**** Source data

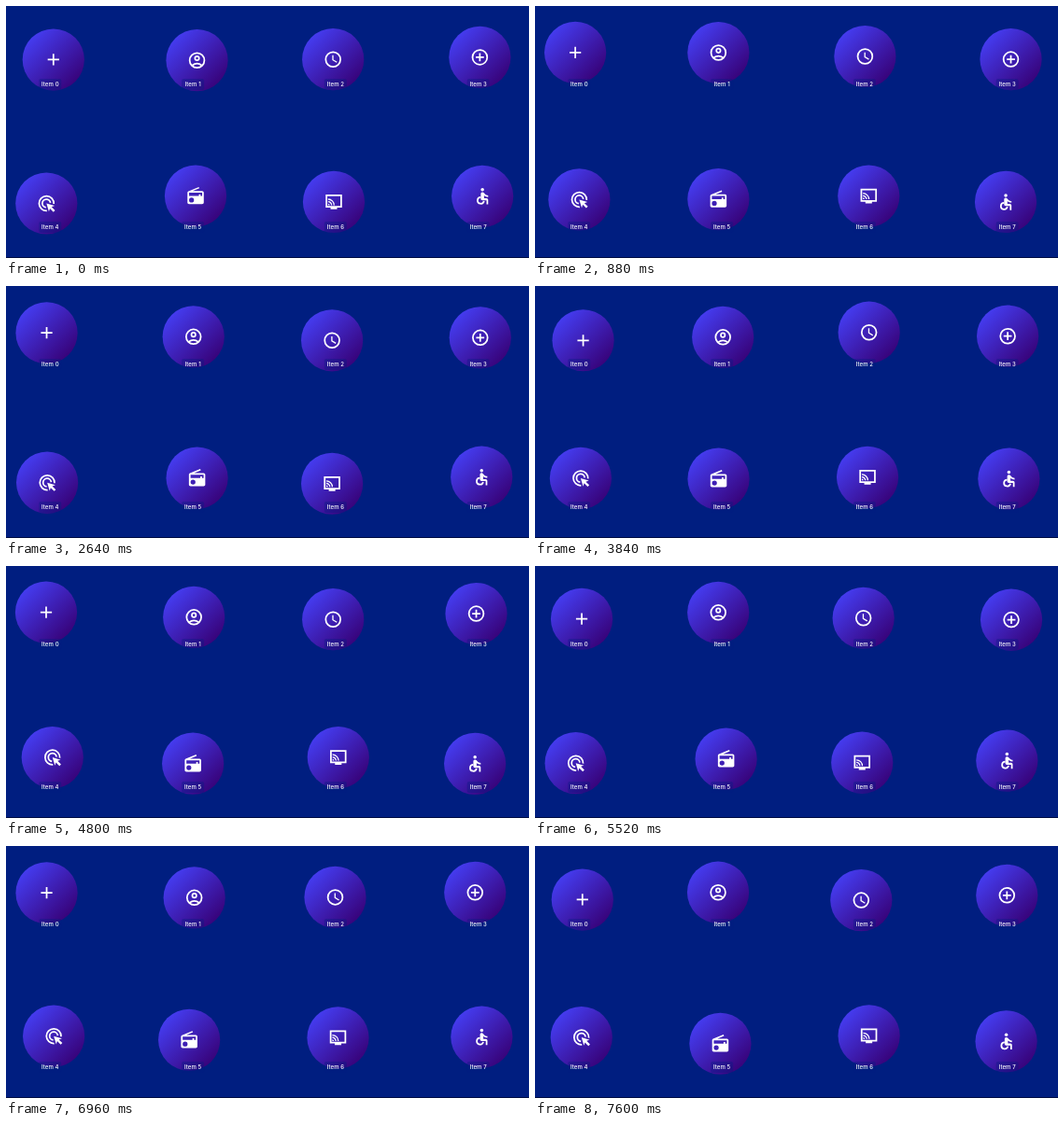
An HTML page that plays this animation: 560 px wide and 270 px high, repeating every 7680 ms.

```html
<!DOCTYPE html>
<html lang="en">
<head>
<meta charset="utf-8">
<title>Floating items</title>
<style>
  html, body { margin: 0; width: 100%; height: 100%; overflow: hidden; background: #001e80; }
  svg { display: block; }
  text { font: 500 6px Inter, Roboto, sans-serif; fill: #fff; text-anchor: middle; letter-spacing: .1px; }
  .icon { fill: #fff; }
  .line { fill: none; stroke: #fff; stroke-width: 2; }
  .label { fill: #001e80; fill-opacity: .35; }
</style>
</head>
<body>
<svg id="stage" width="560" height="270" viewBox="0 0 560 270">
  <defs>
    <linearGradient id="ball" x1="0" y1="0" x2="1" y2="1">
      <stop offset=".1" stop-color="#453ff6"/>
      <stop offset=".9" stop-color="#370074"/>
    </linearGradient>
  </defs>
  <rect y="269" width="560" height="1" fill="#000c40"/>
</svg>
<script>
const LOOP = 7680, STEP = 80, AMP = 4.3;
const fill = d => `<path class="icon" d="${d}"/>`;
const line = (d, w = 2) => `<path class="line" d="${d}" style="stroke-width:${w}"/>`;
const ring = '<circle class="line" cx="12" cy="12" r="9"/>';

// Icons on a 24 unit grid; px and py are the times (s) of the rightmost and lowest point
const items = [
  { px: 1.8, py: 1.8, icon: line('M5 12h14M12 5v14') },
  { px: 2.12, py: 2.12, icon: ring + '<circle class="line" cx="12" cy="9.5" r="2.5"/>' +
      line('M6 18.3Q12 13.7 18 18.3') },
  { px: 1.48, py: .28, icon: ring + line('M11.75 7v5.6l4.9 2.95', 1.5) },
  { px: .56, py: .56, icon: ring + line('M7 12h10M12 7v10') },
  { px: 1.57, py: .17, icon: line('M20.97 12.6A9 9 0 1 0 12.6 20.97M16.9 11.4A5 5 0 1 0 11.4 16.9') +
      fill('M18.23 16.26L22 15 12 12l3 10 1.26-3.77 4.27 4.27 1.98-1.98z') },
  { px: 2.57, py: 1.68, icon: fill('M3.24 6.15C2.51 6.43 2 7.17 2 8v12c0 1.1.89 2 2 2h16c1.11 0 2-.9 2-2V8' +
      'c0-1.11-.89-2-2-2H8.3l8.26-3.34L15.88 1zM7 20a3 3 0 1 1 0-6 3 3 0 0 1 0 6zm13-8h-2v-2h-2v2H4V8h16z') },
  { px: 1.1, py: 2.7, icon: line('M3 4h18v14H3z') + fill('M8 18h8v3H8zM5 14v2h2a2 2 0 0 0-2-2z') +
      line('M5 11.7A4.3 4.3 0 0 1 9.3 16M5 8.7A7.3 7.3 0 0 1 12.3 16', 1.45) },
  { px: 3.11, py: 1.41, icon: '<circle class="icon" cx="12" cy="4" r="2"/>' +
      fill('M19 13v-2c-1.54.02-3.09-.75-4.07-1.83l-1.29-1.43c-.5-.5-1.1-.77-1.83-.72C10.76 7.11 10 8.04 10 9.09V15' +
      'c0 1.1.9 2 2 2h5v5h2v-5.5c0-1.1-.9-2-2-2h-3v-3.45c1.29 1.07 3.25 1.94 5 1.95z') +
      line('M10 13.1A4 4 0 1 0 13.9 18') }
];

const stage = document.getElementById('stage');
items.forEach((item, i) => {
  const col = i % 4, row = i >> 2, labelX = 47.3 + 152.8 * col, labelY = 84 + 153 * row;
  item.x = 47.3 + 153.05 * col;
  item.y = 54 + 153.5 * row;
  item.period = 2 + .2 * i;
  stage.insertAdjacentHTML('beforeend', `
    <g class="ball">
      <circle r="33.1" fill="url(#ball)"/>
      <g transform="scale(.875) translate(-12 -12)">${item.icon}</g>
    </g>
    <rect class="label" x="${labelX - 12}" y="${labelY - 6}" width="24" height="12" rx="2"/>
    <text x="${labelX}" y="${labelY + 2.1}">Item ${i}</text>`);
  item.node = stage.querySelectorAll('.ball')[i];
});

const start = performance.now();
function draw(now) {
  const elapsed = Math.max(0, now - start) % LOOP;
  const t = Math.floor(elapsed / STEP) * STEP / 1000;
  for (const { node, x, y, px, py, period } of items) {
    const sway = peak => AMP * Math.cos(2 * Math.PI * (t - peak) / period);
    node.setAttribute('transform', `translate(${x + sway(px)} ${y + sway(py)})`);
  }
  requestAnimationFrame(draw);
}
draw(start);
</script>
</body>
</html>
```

********

* _Activity_
Your task is to copy each line of the material that contains the word "class".

* _Response_
const fill = d => `<path class="icon" d="${d}"/>`;
const line = (d, w = 2) => `<path class="line" d="${d}" style="stroke-width:${w}"/>`;
const ring = '<circle class="line" cx="12" cy="12" r="9"/>';
  { px: 2.12, py: 2.12, icon: ring + '<circle class="line" cx="12" cy="9.5" r="2.5"/>' +
  { px: 3.11, py: 1.41, icon: '<circle class="icon" cx="12" cy="4" r="2"/>' +
    <g class="ball">
    <rect class="label" x="${labelX - 12}" y="${labelY - 6}" width="24" height="12" rx="2"/>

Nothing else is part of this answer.